Things are changing fast in New York — granted, when haven’t they? — but the next few years in particular seem filled with promise to bring fresh architectural and design ideas and monuments that will transform this place into something new. Here are a few thing we’re looking forward to in the coming years.
Last month, we reported on artist Ophelia Chong, who discovered that Starbucks’ recent branding was strangely close to her own art work. The artist has since decided to drop the case and I asked her why.
CHICAGO — In a darkened gallery in the Art Institute of Chicago, a grainy video from decades ago begins. Standing with her face pressed up against a white wall, a woman reaches down and scoops up a handful of red, viscous liquid — presumably blood — from an enamel tray, and in a series of arcing gestures she traces a crude outline of a doorway, or a cave entrance, or maybe just the close demarcation of her own small body, around herself onto the wall.

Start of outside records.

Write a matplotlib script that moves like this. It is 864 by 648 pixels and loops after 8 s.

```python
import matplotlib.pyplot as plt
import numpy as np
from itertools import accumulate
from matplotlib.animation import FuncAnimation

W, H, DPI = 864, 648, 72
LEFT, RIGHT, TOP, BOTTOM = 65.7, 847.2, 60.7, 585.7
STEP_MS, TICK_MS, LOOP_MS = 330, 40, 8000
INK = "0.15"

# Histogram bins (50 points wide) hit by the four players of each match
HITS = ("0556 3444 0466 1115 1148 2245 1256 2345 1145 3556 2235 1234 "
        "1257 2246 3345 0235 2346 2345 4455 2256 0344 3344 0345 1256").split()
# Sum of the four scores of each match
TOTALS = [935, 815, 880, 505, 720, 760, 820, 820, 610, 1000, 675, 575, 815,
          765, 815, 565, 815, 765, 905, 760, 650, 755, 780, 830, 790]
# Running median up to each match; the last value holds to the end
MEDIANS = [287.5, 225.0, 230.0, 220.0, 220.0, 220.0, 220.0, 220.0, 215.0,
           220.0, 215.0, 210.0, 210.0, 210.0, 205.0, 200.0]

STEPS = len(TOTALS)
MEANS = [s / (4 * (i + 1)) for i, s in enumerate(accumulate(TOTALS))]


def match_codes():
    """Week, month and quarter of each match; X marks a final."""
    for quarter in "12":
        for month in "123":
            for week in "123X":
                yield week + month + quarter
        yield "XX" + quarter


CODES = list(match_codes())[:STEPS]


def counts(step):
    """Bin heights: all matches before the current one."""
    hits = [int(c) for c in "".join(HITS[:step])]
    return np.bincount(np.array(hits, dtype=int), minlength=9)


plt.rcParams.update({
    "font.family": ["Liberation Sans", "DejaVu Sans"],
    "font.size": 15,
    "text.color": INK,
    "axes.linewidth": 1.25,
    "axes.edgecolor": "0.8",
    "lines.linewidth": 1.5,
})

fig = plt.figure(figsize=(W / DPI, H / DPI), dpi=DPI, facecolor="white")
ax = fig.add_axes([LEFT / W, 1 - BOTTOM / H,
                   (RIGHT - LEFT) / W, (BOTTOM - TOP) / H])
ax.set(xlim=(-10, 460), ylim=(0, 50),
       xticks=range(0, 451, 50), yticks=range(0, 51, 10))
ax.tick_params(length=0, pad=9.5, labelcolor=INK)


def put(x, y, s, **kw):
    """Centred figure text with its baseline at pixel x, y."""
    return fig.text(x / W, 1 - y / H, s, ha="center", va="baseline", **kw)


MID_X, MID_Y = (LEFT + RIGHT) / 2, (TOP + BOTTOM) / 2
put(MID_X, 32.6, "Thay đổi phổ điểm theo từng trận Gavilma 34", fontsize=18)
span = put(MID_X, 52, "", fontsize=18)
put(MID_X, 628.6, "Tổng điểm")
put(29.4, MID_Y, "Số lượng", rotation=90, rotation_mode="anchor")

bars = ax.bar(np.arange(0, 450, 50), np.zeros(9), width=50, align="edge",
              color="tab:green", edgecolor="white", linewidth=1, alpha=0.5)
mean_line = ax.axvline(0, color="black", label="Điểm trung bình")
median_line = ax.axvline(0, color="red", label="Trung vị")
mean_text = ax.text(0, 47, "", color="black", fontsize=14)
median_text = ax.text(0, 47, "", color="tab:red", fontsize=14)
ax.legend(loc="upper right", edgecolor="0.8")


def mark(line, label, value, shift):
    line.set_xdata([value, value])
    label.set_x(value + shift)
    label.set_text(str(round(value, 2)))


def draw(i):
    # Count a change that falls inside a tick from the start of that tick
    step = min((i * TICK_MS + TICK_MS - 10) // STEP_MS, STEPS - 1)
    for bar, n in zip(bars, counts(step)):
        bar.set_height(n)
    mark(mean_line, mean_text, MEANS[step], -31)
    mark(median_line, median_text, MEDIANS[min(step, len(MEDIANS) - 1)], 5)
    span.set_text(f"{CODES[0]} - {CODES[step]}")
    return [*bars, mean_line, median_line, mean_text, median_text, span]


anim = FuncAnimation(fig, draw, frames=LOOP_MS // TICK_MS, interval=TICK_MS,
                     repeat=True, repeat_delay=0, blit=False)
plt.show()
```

CAPE TOWN — Summertime in South Africa is not only a time for beach, sun and granadilla lollies (a locally-made fruit popsicle), with the influx of tourists it is also a time for survey exhibitions by galleries who want to showcase their stable of artists and give an overview of their wares.
We’ve all seen them at some point on the social media app of our choice: the “painting-a-day” people, usually talentless self-promoters who are trying to convince themselves they’re doing something conceptual. Not all of them are bad, however. It’s like GIFs: most of them are trivial and silly, pure internet-clutter, but in theory there’s always the possibility that someone can make something good with them. And with UK artist Kirsty Hall’s “365 Jars” project, which I’ve been following throughout 2011, the “one piece a day” idea reaches a whole new level.
Grimanesa Amorós’s work has always been a little too big — literally and conceptually speaking — to be confined within the barriers of a gallery. Her light sculptures have encroached upon the streets of New York City, encountering passersby, mesmerizing them with paper sculptures and the translucent spheres for which she has become known. Though Tribeca Issey Miyake is hardly a vast, open space typical of interventionist art, in her new installation at the Japanese designer’s boutique the sculptures certainly confront new viewers and easily mixes fashion and fine art.
We caught up with the Palestinian artist Larissa Sansour, who as we reported on Wednesday is the artist that the French luxury apparel label Lacoste wanted to exclude from the 2011 Lacoste Elysée Prize for being “too pro-Palestinian.”
The time has come. Last night was the last episode of Work of Art this season. One of our artistes dreams was made, and two others were crushed, much like bones after a terrible murder. I often follow up my Work of Art viewings with SVU. It puts the devastating losses in perspective.
Graffiti in Rio de Janerio is some of the most festive, whimsical and lighthearted graffiti I’ve seen anywhere. Though the street art feels like it’s being taken seriously, the pervasive style is bold, playful, colorful, and full of bizarre scenes, stylized characters and undecipherable situations.
Mark Warren Jacques’s paintings are equal parts pop and mysticism; they linger between the monastic the psychedelic and party time. A Portland-based artist, his works assert themselves with a clearly defined West Coast swagger. They beam light straight into your head, they knock you down with colorful brilliance only to offer you a leg up and a wholehearted wink.
Christmas, Hanukkah, Kwanzaa and Festivus (Cristivuskwanzakkah?) is upon us, but that’s no excuse to miss your weekly dose of Art Rx. In fact, we’re forcing a spoonful of holiday spirit down your throat with a selection of events for everyone, no matter what holiday you celebrate …
The death of Kim Jong Il has reinforced the feeling that North Korea may just be one of the most remote places on earth, yet it is a distance not based on geography but psychology. Looking at the retro-seeming images from this faraway land makes me think its population of 24 million has been trapped in amber for decades.